This is not working so well.  I’ll have to go in the water; let me take my shoes off.

taking her shoes and socks offHere we go….I can do this…

wind in her hairThe water is so cold, she screams.  Then she grabs her treasure and gleefully wrestles it away from the sea.

Her prize:  a piece of seaweed (or was it a sponge?), wet and sandy, satisfying as a ripe piece of fruit picked from high up in the tree.

celebratingTime to celebrate….

Posted in Adventure | Tagged , , , , , , | 19 Comments

Wind Energy

Did you know that the Wind is a great and energetic sculptor?

Wind draws zen-like lines across the landscape, using snow and landscape features as sculpting media:

Snow drift

Snow drift

Wind decorates a stonewall with a white flowing skirt of textured snow:

Snow against stone wall

Snow against stone wall

Wind carves a perfect semi-circle around a corner post, using dried grass for a mixed media effect:

Semi-circular snow formation

Semi-circular snow formation

Wind decorates entire landscapes with endless rolls of (entirely recyclable) quilted tissue paper:

Two snow textures

Two snow textures

Wind works tirelessly, equipped with rakes and chisels, and seemingly endless energy:

Snow pattern around tree

Snow pattern around tree

For more interpretations of “Energy”, take a look at Ailsa’s Where is My Backpack?

Posted in Adventure, Appalachia, Travel Theme Challenge | Tagged , , , , , , , | 31 Comments

Blue Light

There is a crack in everything,
that’s how the light gets in…

Leonard Cohen

Posted in Artistic Inspiration | Tagged , , , , , | 31 Comments

Transformation

Here is a mystery photo:

neural network

It reminded me of neural networks in the brain, a diagram of computer networks, a disorganized spider web of city streets.

This was the original picture:

original picture

A shot of ice crystals on a storm door, with my car as a backdrop.

The temperature on my porch was -5 F (-22 C). This is what -5 F will do to your creative brain :-)

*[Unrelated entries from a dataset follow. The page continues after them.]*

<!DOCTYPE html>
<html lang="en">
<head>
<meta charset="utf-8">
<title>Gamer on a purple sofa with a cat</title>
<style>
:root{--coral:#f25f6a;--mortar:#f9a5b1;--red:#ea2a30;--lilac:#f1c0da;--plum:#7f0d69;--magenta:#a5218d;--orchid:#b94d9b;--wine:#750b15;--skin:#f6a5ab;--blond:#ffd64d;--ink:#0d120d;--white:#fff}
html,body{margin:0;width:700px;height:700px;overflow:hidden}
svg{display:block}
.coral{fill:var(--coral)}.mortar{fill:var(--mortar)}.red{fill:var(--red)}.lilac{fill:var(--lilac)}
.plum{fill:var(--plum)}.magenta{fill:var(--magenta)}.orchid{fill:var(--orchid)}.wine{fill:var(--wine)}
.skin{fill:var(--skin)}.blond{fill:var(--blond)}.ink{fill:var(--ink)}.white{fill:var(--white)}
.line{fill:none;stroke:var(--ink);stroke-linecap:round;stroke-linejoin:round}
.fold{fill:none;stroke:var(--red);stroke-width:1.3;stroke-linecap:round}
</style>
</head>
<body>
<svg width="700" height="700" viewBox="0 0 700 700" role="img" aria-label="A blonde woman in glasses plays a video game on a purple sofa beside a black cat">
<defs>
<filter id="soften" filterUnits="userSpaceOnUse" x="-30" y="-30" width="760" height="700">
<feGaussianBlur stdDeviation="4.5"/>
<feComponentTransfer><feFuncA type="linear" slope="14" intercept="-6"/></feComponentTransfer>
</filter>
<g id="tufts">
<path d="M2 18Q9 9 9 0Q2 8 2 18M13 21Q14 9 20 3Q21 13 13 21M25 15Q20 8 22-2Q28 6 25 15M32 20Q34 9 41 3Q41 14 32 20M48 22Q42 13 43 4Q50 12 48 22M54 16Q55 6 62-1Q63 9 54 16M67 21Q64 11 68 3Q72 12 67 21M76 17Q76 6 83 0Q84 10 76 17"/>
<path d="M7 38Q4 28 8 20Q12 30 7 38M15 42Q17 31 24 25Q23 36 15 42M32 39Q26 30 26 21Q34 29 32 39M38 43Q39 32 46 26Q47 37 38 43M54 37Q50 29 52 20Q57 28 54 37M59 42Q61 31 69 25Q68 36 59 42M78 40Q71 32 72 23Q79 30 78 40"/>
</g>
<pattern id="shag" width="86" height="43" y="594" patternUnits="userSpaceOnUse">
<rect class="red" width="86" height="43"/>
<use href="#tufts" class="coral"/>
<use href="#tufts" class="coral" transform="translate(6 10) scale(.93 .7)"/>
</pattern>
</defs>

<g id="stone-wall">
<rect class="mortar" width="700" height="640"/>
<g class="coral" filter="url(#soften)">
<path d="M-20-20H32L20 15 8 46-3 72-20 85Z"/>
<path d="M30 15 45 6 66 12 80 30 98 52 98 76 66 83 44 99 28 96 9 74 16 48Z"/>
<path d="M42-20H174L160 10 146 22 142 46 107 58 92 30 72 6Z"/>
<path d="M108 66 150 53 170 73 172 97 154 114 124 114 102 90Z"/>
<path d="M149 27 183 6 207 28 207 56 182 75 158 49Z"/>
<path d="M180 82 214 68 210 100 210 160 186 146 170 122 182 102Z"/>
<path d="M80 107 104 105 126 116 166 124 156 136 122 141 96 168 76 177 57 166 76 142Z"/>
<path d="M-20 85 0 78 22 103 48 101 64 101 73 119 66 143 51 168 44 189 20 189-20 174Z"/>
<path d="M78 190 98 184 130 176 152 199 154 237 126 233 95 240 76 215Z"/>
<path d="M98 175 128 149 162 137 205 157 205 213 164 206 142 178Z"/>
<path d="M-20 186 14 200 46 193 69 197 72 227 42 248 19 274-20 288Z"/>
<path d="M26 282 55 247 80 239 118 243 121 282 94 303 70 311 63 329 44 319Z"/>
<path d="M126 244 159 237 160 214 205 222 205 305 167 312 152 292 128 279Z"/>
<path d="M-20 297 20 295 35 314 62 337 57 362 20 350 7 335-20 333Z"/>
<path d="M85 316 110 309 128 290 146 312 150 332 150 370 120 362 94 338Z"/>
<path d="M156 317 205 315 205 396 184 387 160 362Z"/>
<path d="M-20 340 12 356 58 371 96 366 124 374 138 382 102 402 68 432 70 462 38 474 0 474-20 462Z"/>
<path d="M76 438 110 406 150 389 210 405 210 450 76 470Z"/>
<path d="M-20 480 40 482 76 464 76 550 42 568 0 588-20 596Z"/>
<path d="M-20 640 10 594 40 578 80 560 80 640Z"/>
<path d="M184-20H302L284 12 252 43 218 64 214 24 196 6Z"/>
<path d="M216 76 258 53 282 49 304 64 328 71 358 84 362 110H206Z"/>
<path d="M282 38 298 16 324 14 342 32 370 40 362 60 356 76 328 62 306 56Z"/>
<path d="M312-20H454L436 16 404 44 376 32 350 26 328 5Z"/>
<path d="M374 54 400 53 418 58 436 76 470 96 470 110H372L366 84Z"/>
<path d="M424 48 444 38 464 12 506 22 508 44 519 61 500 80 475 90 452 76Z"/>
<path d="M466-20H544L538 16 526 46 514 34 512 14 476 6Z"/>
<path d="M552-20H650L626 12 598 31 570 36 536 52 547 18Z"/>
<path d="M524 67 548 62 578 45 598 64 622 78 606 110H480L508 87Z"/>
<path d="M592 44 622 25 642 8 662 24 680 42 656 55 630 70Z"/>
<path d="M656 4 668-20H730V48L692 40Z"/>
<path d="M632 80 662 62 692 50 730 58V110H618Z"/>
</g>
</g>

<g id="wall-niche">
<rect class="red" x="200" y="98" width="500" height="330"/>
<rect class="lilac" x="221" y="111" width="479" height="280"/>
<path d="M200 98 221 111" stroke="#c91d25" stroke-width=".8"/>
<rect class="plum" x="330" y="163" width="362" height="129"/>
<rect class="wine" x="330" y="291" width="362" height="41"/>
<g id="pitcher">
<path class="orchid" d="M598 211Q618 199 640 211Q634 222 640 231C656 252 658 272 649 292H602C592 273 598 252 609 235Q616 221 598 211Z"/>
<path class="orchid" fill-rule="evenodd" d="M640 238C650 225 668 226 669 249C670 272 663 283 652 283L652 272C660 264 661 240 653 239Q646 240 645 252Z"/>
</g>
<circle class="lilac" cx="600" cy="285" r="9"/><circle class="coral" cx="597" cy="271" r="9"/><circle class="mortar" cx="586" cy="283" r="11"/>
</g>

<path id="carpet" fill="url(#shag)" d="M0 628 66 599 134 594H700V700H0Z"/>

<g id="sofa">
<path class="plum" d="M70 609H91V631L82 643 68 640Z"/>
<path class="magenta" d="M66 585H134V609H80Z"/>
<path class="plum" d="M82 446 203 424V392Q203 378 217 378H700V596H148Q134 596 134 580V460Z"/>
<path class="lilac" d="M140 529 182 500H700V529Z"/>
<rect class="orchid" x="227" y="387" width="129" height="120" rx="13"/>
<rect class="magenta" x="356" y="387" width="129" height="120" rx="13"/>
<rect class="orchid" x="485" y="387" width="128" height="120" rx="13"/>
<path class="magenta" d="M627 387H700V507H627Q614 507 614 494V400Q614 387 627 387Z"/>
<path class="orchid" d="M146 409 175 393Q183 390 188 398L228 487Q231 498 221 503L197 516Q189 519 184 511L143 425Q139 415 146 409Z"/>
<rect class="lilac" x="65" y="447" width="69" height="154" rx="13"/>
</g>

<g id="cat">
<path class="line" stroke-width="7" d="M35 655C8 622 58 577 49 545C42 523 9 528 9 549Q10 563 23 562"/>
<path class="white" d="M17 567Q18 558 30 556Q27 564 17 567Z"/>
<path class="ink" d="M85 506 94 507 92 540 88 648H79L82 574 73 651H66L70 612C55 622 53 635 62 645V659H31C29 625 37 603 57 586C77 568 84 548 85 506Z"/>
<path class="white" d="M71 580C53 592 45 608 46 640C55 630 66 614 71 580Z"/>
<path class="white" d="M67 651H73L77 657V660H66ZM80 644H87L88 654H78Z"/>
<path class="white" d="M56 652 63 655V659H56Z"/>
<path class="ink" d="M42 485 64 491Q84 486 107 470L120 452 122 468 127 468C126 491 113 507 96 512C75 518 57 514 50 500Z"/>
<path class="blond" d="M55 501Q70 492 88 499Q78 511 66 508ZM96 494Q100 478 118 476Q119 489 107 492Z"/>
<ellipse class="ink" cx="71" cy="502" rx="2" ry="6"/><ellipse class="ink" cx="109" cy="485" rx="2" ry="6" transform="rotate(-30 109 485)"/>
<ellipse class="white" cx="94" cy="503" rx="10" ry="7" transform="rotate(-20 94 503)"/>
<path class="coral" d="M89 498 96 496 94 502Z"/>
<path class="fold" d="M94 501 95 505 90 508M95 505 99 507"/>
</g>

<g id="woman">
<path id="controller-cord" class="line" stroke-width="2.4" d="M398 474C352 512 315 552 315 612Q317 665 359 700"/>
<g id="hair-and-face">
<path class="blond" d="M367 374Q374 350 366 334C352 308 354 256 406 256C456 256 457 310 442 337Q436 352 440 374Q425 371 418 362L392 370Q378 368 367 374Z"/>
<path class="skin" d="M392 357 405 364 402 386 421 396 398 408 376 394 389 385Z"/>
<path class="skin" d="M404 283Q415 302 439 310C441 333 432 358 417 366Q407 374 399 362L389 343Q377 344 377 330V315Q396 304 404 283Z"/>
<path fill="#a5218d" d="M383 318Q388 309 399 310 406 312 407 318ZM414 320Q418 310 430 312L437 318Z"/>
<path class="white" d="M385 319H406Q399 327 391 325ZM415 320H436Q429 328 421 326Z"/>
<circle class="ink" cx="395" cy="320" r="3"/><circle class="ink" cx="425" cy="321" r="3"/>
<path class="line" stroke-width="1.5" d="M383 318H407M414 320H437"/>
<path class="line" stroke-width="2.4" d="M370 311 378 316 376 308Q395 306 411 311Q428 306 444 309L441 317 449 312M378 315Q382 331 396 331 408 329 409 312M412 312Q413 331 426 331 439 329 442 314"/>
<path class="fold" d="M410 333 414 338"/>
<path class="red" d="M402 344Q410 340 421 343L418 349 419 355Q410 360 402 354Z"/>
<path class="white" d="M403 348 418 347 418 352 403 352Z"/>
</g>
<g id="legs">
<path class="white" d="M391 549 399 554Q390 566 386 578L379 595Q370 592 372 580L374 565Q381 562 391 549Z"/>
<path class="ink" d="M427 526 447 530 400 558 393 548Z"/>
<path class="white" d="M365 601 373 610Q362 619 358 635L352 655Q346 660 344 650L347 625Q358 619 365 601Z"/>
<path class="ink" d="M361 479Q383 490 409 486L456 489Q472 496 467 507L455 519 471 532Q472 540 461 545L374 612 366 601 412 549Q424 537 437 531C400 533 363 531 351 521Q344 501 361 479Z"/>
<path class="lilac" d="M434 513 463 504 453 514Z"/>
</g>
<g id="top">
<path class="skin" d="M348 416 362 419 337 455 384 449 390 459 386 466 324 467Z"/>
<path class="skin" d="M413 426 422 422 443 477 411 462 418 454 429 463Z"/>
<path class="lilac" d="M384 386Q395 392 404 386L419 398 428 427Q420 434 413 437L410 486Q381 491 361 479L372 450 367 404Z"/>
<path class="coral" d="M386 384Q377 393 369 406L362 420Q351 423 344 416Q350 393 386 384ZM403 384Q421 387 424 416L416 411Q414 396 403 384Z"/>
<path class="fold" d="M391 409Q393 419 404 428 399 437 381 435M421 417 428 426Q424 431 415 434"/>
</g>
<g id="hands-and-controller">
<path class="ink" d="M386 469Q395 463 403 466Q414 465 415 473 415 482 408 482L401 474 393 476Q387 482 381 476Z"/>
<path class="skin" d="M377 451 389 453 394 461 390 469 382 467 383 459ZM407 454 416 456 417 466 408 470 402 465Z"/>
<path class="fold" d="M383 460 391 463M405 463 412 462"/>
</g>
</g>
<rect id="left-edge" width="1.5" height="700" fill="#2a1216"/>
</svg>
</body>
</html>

Ailsa’s Travel Theme: Transformation.

Posted in Artistic Inspiration, Travel Theme Challenge | Tagged , , , | 18 Comments